Turfgrass equipment

Getting More from Specialised Turfgrass Equipment

Golf Club Management, May 2001

The weather over the last seven months has been trying enough. Equipment used regularly has operated under very adverse conditions. In fact, with golf now played throughout the year equipment is often used to the limit with little available time for proper servicing unless qualified attention is on hand.

There is no doubt that great developments have been made in the production of specialised equipment for every treatment needed on the golf course: aerating, mowing, spraying, seeding, drainage …… Costs of these exacting items are rising alarmingly. It doesn’t take many extra items in the shed to lift the replacement asset value well over £150,000 – and yet it is of concern that while some items are worked to death in two-three years – the utilisation of others allows them to be kept for eight to ten years if properly looked after.

Without the right equipment achieving what it is capable of, greenkeepers can just not keep up with the work needed on the course – and unless the equipment is in good working order there is no benefit from it being in the shed.

Qualified maintenance

The maintenance of machinery is a weak point in many golf courses. Even today most clubs rely on greenkeeping staff adjusting, repairing and servicing equipment with only major repairs and overhauls being done by the specialist dealer. Not only is this approach with today’s equipment not cost effective, but valuable hours lost in a relatively small staff complement can prevent much of the detailed greenkeeping from being completed.

Today’s sophisticated equipment, available at increasing cost, cannot be properly attended to by a greenkeeper after a full day’s work on the course.

Those clubs already employing a full-time fitter have already seen efficiency rise as well as benefit from lower outside repair costs. What’s more, a full-time specialist in the maintenance shed can undertake so many small improvements, modifications and repairs to a wide range of tools and equipment with little extra effort. He has the time too to keep a sound record of actual costs of individual items and this is the only basis on which responsible decision making can be made on the cost effectiveness of equipment. With the computer now a valuable aid to the course manager, the monitoring of maintenance expenditure becomes a simple and revealing exercise.

On less demanding golf courses, even a visit of once a week or fortnight from a specialist mechanic produces benefits that cannot be attained by leaving staff to carry out all equipment maintenance.

Financing

The right compliment of machinery depends of course on the budget available and the annual provision for replacement. This provision or depreciable allowance in the balance sheet must be allowed for if the fleet is to maintain maximum efficiency. The percentage utilisation of equipment is an important factor in budgeting and it can be more cost effective to hire less used equipment – though availability when it is required is not always possible unless planned well in advance.

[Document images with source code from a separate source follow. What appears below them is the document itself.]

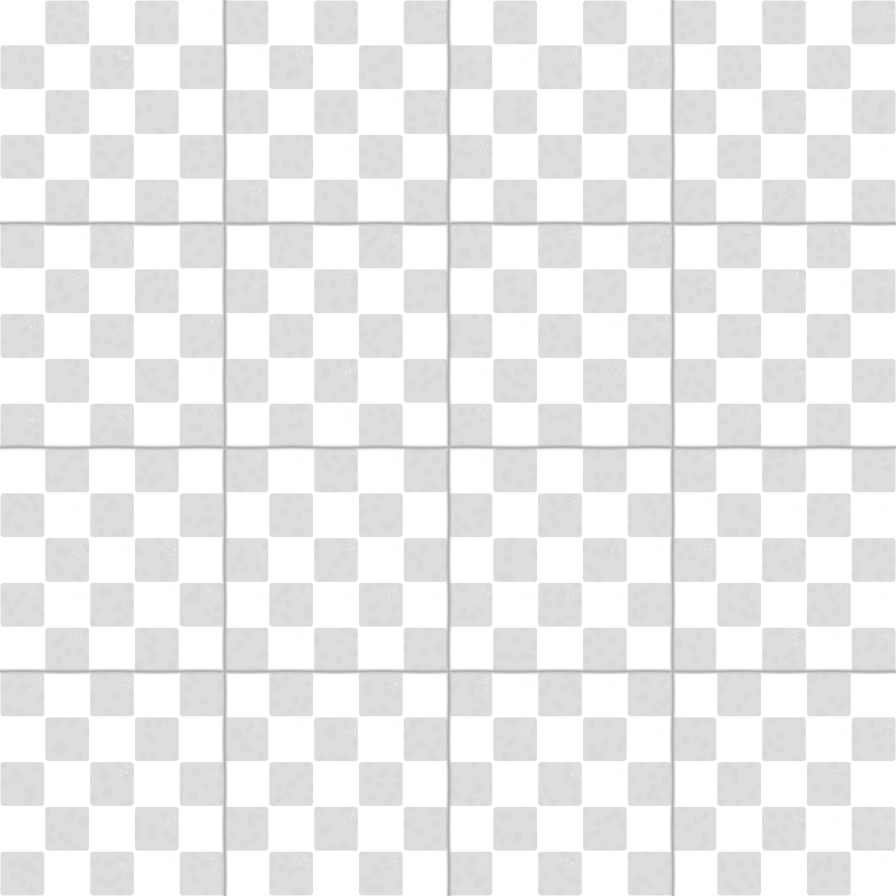
A three.js fragment shader for this pattern:

```glsl
// Grey and white checkerboard, 20 by 20, ruled into 4 by 4 panels by thin soft lines.
varying vec2 vUv;

vec2 hash2(vec2 p) {
  vec3 q = fract(p.xyx * vec3(0.1031, 0.1030, 0.0973));
  q += dot(q, q.yzx + 33.33);
  return fract((q.xx + q.yz) * q.zy);
}

// Distance to the nearest scattered point, wrapping after 'cells' cells.
float cellular(vec2 uv, float cells) {
  vec2 p = uv * cells;
  vec2 base = floor(p);
  float nearest = 2.0;
  for (int y = -1; y <= 1; y++) {
    for (int x = -1; x <= 1; x++) {
      vec2 cell = base + vec2(float(x), float(y));
      vec2 point = cell + hash2(mod(cell, cells));
      nearest = min(nearest, distance(p, point));
    }
  }
  return nearest;
}

float roundedBox(vec2 p, float halfSize, float radius) {
  vec2 q = abs(p) - halfSize + radius;
  return length(max(q, 0.0)) + min(max(q.x, q.y), 0.0) - radius;
}

// Soft profile of the nearest of the three inner panel lines.
float panelLine(float x, float shift) {
  float index = clamp(floor(x * 4.0 + 0.5), 1.0, 3.0);
  float d = (x - index / 4.0 - shift) / 0.0021;
  return exp(-d * d);
}

void main() {
  // Checks: the lower left one is grey, corners slightly rounded
  vec2 grid = vUv * 20.0;
  vec2 check = floor(grid);
  vec2 local = fract(grid) - 0.5;
  float isGrey = 1.0 - mod(check.x + check.y, 2.0);
  float grey = isGrey * (1.0 - smoothstep(-0.016, 0.016, roundedBox(local, 0.488, 0.07)));

  // Faint mottling in the grey checks
  float mottle = 1.0 - smoothstep(0.22, 0.34, cellular(vUv, 60.0));
  float tone = mix(0.868, 0.851, mottle);

  // Pale specks gathered towards the upper right corners of some checks
  float corner = 1.0 - smoothstep(0.1, 0.25, distance(local, vec2(0.28, 0.25)));
  float worn = step(0.5, hash2(check + 7.0).x);
  float speck = 1.0 - smoothstep(0.12, 0.3, cellular(vUv, 170.0));
  tone += 0.035 * speck * corner * worn;
  float shade = mix(1.0 - 0.015 * speck * corner * worn, tone, grey);

  // Panel lines, stepping slightly from check to check
  vec2 jog = 0.0004 * sin(vUv.yx * 62.8318);
  float line = max(panelLine(vUv.x, 0.0008 + jog.x), panelLine(vUv.y, 0.0006 + jog.y));
  shade = mix(shade, 0.67, 0.92 * line);

  gl_FragColor = vec4(vec3(shade), 1.0);
}
```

By regularly assessing the cost tabulations as well as downtime of specialised equipment, the course manager can make responsible recommendations on equipment replacement. This should enable the compilation of a proposed equipment purchasing plan over the next five years at least – one that should be discussed and approved by the finance authority in the club.

But today there is another approach gaining much popularity – it involves leasing.

One of the biggest temptations in the maintenance shed is to keep equipment longer than it is cost effectively productive. Furthermore, new models are more efficient and versatile achieving much more in less time.

Current leasing initiatives incorporate a guaranteed return value after a specific number of years – generally three to five – with finance charges reduced accordingly. The main advantage of leasing schemes lies in the availability of a full complement of current models of specialised machinery instead of just two or three items that could be afforded with the same annual outlay. However, most important of all, downtime becomes negligible and work can be planned and carried out without problems when required. Extending the use of equipment beyond the guarantee period by only a few years also significantly reduces repair costs.

The maintenance shed

The layout of the maintenance shed too, has a large bearing on the cost effectiveness of golf course maintenance. Leading architects so often miss the boat without consulting the course manager. He and his staff are able to contribute invaluable practical information at the design stage.

The proper housing and location of storage, equipment and mess facilities improves the efficiency with which the system operates. An isolated workshop area out of bounds to greenkeeping staff allows for proper handling and control of equipment maintenance. A full complement of essential spares on hand saves much time that can be wasted in unnecessary urgent trips to collect vital spares.

So often there is insufficient thought to the outdoor provisions especially for washing down equipment, concreted surfaces, underground separator tanks and storage of bulk aggregates and dressings.

The currently erected ‘hangar’ type shed involves great cost and a cost effective alternative seen much in America comprises a stable type concept with narrower buildings constructed around a central concreted courtyard that can accommodate the underground separator tanks. Not only are the activities in the shed complex completely secured from the outside, work on equipment can also proceed outside buildings when necessary, out of view and protected from the elements. In addition, if properly designed, equipment does not have to be moved to gain access – a problem which often occurs in large completely enclosed buildings.

There is no doubt that with the exacting requirements needed on the golf course today, maintaining a capable and content greenkeeping staff, using efficient equipment well cared for and operating out of a sound and well thought out maintenance facility, will produce cost effective results.

Gordon Jaaback

May 2001